=== WORK TO BE COMPLETED ===
Please show every line in the entries below that includes the word "look".

── SOURCE MATERIAL

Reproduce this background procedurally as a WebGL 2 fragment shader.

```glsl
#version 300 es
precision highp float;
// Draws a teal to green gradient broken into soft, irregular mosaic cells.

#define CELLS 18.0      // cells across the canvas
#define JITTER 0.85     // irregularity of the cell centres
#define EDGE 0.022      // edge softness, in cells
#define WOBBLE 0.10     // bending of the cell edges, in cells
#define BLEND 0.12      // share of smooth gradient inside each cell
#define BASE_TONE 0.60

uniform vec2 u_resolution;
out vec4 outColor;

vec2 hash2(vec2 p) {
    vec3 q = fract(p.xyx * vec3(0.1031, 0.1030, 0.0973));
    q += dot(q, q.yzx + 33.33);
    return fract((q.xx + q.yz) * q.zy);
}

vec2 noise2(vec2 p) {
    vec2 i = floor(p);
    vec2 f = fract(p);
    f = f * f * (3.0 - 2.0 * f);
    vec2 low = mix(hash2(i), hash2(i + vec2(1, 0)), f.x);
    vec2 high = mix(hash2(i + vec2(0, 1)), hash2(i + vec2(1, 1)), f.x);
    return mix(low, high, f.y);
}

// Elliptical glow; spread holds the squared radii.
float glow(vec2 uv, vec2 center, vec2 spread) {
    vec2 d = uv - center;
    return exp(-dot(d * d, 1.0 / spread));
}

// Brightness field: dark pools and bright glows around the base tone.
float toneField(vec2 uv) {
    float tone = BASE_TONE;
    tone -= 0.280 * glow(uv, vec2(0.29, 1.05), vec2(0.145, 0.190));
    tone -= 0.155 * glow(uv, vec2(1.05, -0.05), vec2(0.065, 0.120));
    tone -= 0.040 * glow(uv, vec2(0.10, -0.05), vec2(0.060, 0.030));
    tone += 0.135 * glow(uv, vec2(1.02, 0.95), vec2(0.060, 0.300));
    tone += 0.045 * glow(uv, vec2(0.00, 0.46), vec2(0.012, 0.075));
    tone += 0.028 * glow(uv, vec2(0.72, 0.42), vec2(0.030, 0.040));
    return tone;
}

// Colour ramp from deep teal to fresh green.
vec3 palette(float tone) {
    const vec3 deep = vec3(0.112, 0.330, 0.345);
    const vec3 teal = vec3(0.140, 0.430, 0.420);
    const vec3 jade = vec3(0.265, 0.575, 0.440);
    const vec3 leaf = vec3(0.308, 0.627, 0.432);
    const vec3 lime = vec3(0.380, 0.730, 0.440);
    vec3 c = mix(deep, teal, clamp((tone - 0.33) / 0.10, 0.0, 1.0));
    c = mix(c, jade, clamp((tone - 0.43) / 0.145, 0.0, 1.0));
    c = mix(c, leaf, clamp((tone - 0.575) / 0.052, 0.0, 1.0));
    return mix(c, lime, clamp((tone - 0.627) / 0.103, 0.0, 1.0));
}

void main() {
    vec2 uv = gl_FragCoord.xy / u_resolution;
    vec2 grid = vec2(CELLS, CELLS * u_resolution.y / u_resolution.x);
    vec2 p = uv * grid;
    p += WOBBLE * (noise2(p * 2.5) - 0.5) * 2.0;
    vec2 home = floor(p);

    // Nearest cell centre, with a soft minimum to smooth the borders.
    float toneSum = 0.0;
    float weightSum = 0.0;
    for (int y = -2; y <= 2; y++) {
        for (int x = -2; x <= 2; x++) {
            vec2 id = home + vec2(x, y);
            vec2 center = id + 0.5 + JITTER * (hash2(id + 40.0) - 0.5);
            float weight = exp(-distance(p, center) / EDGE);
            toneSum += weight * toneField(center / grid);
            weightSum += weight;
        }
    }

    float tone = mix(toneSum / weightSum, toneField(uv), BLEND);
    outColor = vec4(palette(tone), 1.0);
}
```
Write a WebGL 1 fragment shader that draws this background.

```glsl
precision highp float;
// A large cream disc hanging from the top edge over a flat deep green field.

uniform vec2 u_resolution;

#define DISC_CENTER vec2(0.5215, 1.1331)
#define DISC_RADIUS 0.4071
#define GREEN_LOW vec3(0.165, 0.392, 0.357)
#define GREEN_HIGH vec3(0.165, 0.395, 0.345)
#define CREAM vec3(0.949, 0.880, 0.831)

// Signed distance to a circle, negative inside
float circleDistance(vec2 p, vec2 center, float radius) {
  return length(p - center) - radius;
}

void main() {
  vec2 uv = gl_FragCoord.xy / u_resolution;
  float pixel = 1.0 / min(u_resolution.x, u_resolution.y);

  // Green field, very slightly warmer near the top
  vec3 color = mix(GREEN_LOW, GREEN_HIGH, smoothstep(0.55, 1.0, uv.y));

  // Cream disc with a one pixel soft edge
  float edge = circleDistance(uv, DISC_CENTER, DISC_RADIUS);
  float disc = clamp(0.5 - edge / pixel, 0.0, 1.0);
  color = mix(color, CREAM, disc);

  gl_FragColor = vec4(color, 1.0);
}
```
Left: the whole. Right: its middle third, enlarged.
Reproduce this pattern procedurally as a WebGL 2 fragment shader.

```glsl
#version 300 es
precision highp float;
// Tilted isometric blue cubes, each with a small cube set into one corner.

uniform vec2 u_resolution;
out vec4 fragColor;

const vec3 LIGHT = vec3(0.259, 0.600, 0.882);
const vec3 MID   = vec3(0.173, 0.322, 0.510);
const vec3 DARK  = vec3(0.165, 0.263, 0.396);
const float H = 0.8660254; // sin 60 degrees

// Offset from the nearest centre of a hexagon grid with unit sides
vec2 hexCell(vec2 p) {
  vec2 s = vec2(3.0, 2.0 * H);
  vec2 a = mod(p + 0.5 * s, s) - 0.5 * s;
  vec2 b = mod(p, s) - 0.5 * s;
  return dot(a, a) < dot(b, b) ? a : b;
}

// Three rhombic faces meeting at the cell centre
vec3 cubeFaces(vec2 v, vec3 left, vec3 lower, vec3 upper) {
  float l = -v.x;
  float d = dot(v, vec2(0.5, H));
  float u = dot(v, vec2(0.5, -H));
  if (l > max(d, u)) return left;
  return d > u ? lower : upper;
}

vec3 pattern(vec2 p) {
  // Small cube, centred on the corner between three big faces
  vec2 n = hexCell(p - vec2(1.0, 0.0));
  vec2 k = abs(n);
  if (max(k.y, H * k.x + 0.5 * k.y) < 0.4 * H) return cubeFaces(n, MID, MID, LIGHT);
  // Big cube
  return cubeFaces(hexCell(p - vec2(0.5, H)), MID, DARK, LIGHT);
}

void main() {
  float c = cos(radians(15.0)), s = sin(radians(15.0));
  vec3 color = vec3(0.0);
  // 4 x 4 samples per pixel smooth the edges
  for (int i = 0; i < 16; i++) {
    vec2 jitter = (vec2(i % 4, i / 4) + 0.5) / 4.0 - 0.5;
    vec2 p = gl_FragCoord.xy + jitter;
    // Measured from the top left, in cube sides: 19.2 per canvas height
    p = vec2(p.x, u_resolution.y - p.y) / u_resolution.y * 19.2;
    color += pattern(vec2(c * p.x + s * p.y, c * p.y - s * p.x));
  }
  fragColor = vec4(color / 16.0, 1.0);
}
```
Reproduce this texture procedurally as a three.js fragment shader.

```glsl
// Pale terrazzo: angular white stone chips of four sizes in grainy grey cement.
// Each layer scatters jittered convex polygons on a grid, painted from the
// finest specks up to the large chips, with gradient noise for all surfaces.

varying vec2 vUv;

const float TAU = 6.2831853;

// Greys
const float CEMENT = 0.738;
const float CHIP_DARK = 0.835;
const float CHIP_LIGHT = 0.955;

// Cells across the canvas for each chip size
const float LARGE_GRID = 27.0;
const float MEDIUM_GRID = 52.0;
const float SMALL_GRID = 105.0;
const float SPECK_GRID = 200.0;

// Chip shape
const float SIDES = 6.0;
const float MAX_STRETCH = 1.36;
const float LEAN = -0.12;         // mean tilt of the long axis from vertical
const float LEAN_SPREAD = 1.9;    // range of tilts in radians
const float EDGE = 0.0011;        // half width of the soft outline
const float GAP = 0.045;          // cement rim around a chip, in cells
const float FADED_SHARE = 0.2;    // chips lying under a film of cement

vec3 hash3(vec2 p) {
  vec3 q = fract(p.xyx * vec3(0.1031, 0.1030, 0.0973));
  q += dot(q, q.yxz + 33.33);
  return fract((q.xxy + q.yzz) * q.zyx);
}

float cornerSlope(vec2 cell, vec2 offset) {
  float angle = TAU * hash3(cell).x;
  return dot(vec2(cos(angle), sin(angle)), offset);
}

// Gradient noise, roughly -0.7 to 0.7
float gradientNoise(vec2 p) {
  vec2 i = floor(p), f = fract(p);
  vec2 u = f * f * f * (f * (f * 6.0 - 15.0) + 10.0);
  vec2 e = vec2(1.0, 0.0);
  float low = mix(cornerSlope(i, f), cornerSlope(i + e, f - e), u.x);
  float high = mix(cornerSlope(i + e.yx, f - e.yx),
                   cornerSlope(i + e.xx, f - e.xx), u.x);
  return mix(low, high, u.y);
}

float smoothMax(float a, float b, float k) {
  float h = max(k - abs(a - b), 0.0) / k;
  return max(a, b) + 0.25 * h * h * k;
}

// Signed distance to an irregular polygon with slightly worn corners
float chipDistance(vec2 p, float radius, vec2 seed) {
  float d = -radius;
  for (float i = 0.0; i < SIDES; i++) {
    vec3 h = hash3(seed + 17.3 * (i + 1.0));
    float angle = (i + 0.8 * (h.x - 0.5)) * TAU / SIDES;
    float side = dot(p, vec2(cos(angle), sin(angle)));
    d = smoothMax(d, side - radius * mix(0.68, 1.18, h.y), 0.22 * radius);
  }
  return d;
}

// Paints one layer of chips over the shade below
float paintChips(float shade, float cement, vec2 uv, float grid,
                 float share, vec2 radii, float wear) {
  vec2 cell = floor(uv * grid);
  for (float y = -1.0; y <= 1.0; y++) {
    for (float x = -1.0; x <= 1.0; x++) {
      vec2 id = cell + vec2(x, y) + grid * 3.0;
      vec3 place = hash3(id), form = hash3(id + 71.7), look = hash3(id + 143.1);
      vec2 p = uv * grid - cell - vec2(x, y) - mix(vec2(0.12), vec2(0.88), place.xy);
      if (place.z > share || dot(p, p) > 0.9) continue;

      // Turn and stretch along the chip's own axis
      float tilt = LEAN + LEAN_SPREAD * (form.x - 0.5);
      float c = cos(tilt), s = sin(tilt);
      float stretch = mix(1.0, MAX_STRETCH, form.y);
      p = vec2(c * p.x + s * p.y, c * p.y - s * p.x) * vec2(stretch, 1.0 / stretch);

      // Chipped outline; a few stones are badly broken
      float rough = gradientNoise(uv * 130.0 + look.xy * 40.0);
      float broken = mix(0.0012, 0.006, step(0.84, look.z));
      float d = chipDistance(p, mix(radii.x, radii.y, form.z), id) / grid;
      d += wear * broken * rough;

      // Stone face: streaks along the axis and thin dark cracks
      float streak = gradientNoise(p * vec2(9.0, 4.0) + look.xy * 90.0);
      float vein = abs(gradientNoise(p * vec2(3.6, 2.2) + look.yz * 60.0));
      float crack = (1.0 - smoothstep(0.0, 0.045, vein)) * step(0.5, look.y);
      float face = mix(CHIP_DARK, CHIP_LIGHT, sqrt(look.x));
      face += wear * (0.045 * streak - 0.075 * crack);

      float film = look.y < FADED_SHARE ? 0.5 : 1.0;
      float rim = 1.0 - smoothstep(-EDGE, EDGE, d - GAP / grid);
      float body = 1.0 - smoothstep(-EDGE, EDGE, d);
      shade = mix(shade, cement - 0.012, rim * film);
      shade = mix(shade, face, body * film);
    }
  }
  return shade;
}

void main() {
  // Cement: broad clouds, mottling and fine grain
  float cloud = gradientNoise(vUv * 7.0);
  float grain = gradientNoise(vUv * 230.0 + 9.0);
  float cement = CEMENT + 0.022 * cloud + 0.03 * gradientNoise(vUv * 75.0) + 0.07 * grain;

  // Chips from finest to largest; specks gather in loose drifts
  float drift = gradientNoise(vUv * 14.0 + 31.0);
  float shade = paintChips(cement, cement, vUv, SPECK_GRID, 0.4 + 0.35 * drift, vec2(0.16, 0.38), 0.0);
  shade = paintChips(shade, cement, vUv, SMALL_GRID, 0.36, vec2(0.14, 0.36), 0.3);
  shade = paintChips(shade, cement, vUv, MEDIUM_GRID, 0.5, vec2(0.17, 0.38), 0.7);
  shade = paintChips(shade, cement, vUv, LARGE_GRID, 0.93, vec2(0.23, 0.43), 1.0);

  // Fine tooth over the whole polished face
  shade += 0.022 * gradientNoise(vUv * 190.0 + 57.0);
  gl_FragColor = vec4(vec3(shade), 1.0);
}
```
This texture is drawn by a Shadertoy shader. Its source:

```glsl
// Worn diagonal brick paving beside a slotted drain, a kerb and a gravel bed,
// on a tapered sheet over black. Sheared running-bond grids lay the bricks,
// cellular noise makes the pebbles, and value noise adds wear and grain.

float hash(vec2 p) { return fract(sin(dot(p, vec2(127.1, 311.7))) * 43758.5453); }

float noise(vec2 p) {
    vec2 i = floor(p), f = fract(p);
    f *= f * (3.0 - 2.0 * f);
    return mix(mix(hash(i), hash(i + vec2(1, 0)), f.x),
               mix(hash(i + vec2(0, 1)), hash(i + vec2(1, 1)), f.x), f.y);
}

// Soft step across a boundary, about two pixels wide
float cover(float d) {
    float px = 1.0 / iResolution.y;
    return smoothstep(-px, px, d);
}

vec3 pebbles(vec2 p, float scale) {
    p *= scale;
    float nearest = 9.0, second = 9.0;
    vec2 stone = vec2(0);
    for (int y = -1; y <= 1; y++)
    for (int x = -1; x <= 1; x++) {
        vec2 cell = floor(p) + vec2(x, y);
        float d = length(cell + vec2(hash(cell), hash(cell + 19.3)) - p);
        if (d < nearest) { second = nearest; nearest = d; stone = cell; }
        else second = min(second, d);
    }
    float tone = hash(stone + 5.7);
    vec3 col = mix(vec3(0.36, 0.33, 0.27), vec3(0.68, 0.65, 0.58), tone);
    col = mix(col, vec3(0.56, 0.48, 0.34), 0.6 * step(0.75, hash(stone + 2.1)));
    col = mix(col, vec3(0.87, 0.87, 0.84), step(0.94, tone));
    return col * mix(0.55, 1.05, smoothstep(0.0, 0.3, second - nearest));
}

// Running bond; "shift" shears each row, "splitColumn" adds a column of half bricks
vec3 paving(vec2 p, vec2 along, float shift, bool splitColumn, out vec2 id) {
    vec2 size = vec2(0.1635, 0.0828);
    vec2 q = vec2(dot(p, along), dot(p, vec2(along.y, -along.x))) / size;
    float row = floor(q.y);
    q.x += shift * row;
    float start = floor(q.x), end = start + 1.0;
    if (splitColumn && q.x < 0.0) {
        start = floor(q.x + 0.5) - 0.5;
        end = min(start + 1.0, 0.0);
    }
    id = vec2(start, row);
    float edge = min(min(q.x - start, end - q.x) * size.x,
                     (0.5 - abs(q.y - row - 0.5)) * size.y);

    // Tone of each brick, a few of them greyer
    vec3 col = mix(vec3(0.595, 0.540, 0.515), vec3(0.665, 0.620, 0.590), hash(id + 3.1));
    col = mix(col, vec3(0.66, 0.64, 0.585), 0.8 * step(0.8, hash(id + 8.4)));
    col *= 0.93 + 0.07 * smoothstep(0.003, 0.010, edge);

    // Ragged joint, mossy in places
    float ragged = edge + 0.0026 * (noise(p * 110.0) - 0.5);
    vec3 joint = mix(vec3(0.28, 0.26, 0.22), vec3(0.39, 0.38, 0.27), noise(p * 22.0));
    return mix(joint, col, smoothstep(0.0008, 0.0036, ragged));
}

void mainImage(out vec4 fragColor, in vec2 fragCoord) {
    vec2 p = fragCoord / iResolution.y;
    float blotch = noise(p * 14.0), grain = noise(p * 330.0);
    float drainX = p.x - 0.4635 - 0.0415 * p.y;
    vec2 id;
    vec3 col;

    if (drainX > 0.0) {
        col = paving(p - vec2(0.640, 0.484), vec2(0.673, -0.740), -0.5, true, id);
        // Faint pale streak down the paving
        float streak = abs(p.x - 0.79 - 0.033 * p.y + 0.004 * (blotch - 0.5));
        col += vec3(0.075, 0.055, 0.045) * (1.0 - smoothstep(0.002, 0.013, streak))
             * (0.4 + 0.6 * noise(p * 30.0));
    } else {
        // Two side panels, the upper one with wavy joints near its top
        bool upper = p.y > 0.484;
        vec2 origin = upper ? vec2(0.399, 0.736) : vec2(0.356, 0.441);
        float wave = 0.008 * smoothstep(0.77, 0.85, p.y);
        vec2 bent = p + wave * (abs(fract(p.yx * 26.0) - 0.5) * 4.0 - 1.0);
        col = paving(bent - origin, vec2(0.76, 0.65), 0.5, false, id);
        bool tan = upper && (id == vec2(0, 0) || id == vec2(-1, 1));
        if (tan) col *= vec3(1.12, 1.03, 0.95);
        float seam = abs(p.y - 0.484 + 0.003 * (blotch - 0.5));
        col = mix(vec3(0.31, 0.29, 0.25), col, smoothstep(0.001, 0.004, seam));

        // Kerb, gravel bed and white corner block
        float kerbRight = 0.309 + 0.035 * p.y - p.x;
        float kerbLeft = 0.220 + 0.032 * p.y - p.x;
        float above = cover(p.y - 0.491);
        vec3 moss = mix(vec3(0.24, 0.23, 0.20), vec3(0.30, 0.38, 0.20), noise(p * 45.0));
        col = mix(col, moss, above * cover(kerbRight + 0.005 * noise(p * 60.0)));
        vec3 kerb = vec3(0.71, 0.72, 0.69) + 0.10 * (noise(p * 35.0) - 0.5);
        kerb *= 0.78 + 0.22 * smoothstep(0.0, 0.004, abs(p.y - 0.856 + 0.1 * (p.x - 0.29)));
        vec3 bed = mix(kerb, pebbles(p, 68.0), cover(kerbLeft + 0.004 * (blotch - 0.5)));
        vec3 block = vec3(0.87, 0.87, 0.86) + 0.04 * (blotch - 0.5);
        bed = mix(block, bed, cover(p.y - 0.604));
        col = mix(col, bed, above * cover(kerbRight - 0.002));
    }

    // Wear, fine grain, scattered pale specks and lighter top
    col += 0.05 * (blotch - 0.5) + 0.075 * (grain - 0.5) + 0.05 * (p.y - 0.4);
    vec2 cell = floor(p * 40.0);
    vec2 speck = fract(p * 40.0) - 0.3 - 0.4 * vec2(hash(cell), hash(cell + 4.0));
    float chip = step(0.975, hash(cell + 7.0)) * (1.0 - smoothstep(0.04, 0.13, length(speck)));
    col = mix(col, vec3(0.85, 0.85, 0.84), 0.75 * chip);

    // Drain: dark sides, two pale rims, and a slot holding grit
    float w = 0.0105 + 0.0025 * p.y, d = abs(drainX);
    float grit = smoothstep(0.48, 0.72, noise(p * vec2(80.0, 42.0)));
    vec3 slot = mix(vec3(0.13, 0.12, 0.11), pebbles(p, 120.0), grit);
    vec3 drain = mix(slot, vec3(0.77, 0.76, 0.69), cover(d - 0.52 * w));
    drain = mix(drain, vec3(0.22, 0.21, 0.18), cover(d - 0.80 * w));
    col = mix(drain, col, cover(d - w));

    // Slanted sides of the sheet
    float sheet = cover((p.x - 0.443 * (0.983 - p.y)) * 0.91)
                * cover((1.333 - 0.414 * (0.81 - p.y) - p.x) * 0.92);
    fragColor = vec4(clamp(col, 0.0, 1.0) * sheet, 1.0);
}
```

────

=== RESPONSE BOX ===
      vec3 place = hash3(id), form = hash3(id + 71.7), look = hash3(id + 143.1);
      float rough = gradientNoise(uv * 130.0 + look.xy * 40.0);
      float broken = mix(0.0012, 0.006, step(0.84, look.z));
      float streak = gradientNoise(p * vec2(9.0, 4.0) + look.xy * 90.0);
      float vein = abs(gradientNoise(p * vec2(3.6, 2.2) + look.yz * 60.0));
      float crack = (1.0 - smoothstep(0.0, 0.045, vein)) * step(0.5, look.y);
      float face = mix(CHIP_DARK, CHIP_LIGHT, sqrt(look.x));
      float film = look.y < FADED_SHARE ? 0.5 : 1.0;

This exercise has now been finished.